_Problem to solve:_ Give again the lines of the data from its first line through the line with "none; stroke: var(--ink);". Change nothing.

_Material for the task:_
****************

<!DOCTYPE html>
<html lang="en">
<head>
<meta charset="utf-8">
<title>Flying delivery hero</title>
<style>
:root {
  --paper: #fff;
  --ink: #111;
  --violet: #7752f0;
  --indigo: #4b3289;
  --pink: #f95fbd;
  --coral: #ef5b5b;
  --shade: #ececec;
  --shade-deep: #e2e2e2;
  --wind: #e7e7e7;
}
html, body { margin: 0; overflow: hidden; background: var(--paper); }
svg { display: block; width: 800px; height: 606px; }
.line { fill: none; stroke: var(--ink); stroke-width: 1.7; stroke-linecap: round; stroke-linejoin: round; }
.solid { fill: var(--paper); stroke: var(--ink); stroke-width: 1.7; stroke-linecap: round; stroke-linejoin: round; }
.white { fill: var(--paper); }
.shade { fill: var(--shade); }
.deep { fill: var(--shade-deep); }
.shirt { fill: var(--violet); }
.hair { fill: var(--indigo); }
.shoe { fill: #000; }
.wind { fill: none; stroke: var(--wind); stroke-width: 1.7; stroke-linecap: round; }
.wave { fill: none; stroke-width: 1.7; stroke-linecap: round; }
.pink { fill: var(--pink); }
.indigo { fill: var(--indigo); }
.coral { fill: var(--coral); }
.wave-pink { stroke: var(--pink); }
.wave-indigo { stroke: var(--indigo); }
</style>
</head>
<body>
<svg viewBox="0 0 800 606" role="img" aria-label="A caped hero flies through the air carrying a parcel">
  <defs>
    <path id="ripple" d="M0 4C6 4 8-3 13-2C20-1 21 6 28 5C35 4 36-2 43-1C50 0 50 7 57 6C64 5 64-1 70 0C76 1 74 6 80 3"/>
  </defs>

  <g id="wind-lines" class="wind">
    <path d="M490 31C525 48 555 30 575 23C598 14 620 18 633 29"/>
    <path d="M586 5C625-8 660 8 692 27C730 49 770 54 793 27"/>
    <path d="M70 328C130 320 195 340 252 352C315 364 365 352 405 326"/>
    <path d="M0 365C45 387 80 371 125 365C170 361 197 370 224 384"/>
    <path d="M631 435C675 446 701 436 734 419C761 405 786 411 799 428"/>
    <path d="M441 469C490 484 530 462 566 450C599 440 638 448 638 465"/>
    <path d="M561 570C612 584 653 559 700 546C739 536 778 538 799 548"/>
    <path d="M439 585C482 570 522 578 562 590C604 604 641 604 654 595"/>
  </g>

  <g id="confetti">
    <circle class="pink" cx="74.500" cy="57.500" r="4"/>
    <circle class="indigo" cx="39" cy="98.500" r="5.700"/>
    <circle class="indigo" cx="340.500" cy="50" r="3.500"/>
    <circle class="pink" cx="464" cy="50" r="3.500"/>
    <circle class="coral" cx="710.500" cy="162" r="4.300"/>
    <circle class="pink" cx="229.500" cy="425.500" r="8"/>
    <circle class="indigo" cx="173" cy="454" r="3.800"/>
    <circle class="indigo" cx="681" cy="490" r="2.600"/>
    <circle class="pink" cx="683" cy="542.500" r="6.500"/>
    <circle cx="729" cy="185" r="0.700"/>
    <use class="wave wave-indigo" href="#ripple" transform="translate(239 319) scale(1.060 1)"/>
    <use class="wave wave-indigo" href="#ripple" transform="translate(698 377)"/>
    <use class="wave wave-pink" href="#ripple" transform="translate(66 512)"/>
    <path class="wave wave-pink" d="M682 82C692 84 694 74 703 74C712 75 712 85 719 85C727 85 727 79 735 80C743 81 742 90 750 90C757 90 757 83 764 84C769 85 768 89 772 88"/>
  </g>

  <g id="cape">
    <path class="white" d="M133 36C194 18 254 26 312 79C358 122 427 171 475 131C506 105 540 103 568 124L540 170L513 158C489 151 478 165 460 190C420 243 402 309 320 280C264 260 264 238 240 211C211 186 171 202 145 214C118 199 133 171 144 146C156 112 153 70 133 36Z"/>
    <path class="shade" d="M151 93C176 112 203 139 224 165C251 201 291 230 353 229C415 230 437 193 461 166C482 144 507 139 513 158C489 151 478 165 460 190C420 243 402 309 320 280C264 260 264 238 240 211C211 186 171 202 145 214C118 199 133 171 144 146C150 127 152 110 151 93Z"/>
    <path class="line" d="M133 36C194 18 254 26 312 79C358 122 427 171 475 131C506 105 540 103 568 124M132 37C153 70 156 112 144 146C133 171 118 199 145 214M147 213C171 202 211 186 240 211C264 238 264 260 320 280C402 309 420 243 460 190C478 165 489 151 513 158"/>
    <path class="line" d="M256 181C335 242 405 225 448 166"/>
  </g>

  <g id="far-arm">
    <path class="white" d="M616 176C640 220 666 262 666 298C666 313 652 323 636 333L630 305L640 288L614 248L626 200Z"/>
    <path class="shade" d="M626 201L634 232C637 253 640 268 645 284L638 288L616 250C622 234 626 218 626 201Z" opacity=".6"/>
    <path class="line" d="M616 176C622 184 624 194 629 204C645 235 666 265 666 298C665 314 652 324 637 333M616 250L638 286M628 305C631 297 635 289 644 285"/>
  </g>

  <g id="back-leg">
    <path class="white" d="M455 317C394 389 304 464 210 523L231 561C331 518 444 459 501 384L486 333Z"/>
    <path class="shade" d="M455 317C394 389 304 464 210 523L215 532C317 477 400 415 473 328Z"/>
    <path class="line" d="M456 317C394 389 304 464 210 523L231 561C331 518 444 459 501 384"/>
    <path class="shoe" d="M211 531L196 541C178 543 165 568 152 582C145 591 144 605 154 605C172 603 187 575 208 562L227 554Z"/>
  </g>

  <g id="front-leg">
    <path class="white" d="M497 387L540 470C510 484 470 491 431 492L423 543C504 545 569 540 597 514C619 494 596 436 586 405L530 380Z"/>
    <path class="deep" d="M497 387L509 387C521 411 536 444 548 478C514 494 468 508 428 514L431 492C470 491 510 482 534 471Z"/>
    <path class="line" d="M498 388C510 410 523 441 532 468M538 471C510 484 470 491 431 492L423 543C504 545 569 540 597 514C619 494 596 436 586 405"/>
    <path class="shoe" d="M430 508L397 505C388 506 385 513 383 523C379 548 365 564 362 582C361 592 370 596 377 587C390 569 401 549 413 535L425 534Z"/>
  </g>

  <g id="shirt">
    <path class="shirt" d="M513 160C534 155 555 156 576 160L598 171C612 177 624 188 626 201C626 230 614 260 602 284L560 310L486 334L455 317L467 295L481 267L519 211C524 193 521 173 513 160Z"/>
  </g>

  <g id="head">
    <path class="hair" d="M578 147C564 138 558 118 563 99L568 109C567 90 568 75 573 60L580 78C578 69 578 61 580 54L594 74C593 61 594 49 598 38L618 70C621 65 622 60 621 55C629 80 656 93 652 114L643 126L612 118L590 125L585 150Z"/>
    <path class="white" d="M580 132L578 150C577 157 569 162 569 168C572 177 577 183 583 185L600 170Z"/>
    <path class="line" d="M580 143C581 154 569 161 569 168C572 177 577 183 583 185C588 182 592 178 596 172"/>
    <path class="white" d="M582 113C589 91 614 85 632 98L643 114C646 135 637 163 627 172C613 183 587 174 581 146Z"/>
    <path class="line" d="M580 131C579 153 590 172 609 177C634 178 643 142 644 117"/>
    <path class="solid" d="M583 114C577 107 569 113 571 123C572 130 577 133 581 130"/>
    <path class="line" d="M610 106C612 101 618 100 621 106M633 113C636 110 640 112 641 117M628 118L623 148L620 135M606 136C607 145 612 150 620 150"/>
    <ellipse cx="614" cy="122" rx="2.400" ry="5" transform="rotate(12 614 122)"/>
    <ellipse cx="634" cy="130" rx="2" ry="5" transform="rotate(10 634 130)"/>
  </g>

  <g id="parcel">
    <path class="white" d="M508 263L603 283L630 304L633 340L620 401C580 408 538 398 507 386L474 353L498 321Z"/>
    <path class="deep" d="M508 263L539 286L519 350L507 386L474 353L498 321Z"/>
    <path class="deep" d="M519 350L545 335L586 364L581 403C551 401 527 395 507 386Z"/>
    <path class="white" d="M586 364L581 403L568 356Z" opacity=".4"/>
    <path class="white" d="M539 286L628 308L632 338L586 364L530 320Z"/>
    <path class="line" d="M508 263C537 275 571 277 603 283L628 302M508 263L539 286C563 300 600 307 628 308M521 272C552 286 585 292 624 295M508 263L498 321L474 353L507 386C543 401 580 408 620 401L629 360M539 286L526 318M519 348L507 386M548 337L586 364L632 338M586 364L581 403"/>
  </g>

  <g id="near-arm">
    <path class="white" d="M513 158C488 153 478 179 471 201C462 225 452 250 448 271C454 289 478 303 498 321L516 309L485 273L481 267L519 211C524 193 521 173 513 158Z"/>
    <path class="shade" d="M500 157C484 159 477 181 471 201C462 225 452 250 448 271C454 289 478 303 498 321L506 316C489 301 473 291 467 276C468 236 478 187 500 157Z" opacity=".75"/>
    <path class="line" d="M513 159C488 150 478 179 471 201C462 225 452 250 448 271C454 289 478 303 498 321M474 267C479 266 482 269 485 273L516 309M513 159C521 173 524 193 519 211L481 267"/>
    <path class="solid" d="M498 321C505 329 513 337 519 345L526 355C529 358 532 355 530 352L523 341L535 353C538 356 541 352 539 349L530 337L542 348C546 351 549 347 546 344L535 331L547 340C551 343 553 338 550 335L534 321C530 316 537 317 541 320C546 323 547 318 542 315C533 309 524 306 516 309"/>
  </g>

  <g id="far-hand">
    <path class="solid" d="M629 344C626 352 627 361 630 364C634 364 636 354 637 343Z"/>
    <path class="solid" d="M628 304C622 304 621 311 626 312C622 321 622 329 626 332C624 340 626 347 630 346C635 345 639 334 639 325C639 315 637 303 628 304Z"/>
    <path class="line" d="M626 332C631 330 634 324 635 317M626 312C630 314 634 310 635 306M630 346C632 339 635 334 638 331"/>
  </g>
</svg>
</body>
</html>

****************

_Solution for this task:_
<!DOCTYPE html>
<html lang="en">
<head>
<meta charset="utf-8">
<title>Flying delivery hero</title>
<style>
:root {
  --paper: #fff;
  --ink: #111;
  --violet: #7752f0;
  --indigo: #4b3289;
  --pink: #f95fbd;
  --coral: #ef5b5b;
  --shade: #ececec;
  --shade-deep: #e2e2e2;
  --wind: #e7e7e7;
}
html, body { margin: 0; overflow: hidden; background: var(--paper); }
svg { display: block; width: 800px; height: 606px; }
.line { fill: none; stroke: var(--ink); stroke-width: 1.7; stroke-linecap: round; stroke-linejoin: round; }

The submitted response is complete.